Your answer should be the records, restated word for word.
Supplied data below:
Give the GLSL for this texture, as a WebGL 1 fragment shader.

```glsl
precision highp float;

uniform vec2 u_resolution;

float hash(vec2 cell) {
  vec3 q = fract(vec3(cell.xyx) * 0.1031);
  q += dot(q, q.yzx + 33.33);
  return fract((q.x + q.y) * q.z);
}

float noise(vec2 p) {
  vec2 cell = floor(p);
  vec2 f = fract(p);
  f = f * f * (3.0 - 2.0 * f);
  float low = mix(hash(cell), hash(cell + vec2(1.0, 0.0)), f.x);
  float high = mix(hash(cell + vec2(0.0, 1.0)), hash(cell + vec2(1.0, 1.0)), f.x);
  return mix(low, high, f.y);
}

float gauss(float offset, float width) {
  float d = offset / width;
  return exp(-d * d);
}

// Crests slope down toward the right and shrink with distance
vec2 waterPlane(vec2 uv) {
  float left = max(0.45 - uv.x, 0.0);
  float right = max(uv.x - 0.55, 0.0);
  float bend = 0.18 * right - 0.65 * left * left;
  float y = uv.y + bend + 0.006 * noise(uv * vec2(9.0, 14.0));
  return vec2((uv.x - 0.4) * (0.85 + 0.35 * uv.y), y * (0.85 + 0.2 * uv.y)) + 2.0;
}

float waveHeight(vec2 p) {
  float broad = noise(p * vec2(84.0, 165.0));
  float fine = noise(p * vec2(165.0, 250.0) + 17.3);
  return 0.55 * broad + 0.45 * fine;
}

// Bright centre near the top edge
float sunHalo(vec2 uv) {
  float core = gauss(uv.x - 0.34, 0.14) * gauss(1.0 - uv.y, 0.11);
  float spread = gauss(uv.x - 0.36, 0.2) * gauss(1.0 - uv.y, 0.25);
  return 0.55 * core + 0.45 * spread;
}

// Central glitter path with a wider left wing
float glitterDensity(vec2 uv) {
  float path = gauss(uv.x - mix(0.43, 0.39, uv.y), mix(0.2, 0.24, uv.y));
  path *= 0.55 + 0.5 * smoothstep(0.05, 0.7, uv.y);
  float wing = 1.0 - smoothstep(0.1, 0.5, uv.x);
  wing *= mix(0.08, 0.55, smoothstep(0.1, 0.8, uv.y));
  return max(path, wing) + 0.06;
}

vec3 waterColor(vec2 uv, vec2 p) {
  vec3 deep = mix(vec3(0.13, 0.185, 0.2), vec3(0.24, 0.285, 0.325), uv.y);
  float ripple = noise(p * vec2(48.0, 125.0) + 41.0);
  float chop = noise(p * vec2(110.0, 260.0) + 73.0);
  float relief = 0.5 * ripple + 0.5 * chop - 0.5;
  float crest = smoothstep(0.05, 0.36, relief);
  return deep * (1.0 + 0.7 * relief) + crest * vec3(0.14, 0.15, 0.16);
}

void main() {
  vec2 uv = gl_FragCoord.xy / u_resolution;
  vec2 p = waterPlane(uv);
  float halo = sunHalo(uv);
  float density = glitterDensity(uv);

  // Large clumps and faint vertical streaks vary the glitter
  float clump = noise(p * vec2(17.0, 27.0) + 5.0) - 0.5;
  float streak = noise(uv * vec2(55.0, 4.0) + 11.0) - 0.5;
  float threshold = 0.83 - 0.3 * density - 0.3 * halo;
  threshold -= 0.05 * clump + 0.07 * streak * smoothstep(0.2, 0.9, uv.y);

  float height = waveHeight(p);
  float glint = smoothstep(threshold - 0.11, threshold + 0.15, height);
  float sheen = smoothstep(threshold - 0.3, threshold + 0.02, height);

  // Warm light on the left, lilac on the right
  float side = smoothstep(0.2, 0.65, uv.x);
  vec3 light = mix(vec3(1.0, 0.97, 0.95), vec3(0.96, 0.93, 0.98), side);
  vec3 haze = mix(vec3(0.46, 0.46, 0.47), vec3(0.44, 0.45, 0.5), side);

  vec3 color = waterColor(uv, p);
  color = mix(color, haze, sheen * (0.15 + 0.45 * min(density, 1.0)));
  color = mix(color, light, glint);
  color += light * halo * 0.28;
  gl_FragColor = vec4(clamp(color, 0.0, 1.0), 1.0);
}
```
End of Supplied data.
| Task answer |
Give the GLSL for this texture, as a WebGL 1 fragment shader.

```glsl
precision highp float;

uniform vec2 u_resolution;

float hash(vec2 cell) {
  vec3 q = fract(vec3(cell.xyx) * 0.1031);
  q += dot(q, q.yzx + 33.33);
  return fract((q.x + q.y) * q.z);
}

float noise(vec2 p) {
  vec2 cell = floor(p);
  vec2 f = fract(p);
  f = f * f * (3.0 - 2.0 * f);
  float low = mix(hash(cell), hash(cell + vec2(1.0, 0.0)), f.x);
  float high = mix(hash(cell + vec2(0.0, 1.0)), hash(cell + vec2(1.0, 1.0)), f.x);
  return mix(low, high, f.y);
}

float gauss(float offset, float width) {
  float d = offset / width;
  return exp(-d * d);
}

// Crests slope down toward the right and shrink with distance
vec2 waterPlane(vec2 uv) {
  float left = max(0.45 - uv.x, 0.0);
  float right = max(uv.x - 0.55, 0.0);
  float bend = 0.18 * right - 0.65 * left * left;
  float y = uv.y + bend + 0.006 * noise(uv * vec2(9.0, 14.0));
  return vec2((uv.x - 0.4) * (0.85 + 0.35 * uv.y), y * (0.85 + 0.2 * uv.y)) + 2.0;
}

float waveHeight(vec2 p) {
  float broad = noise(p * vec2(84.0, 165.0));
  float fine = noise(p * vec2(165.0, 250.0) + 17.3);
  return 0.55 * broad + 0.45 * fine;
}

// Bright centre near the top edge
float sunHalo(vec2 uv) {
  float core = gauss(uv.x - 0.34, 0.14) * gauss(1.0 - uv.y, 0.11);
  float spread = gauss(uv.x - 0.36, 0.2) * gauss(1.0 - uv.y, 0.25);
  return 0.55 * core + 0.45 * spread;
}

// Central glitter path with a wider left wing
float glitterDensity(vec2 uv) {
  float path = gauss(uv.x - mix(0.43, 0.39, uv.y), mix(0.2, 0.24, uv.y));
  path *= 0.55 + 0.5 * smoothstep(0.05, 0.7, uv.y);
  float wing = 1.0 - smoothstep(0.1, 0.5, uv.x);
  wing *= mix(0.08, 0.55, smoothstep(0.1, 0.8, uv.y));
  return max(path, wing) + 0.06;
}

vec3 waterColor(vec2 uv, vec2 p) {
  vec3 deep = mix(vec3(0.13, 0.185, 0.2), vec3(0.24, 0.285, 0.325), uv.y);
  float ripple = noise(p * vec2(48.0, 125.0) + 41.0);
  float chop = noise(p * vec2(110.0, 260.0) + 73.0);
  float relief = 0.5 * ripple + 0.5 * chop - 0.5;
  float crest = smoothstep(0.05, 0.36, relief);
  return deep * (1.0 + 0.7 * relief) + crest * vec3(0.14, 0.15, 0.16);
}

void main() {
  vec2 uv = gl_FragCoord.xy / u_resolution;
  vec2 p = waterPlane(uv);
  float halo = sunHalo(uv);
  float density = glitterDensity(uv);

  // Large clumps and faint vertical streaks vary the glitter
  float clump = noise(p * vec2(17.0, 27.0) + 5.0) - 0.5;
  float streak = noise(uv * vec2(55.0, 4.0) + 11.0) - 0.5;
  float threshold = 0.83 - 0.3 * density - 0.3 * halo;
  threshold -= 0.05 * clump + 0.07 * streak * smoothstep(0.2, 0.9, uv.y);

  float height = waveHeight(p);
  float glint = smoothstep(threshold - 0.11, threshold + 0.15, height);
  float sheen = smoothstep(threshold - 0.3, threshold + 0.02, height);

  // Warm light on the left, lilac on the right
  float side = smoothstep(0.2, 0.65, uv.x);
  vec3 light = mix(vec3(1.0, 0.97, 0.95), vec3(0.96, 0.93, 0.98), side);
  vec3 haze = mix(vec3(0.46, 0.46, 0.47), vec3(0.44, 0.45, 0.5), side);

  vec3 color = waterColor(uv, p);
  color = mix(color, haze, sheen * (0.15 + 0.45 * min(density, 1.0)));
  color = mix(color, light, glint);
  color += light * halo * 0.28;
  gl_FragColor = vec4(clamp(color, 0.0, 1.0), 1.0);
}
```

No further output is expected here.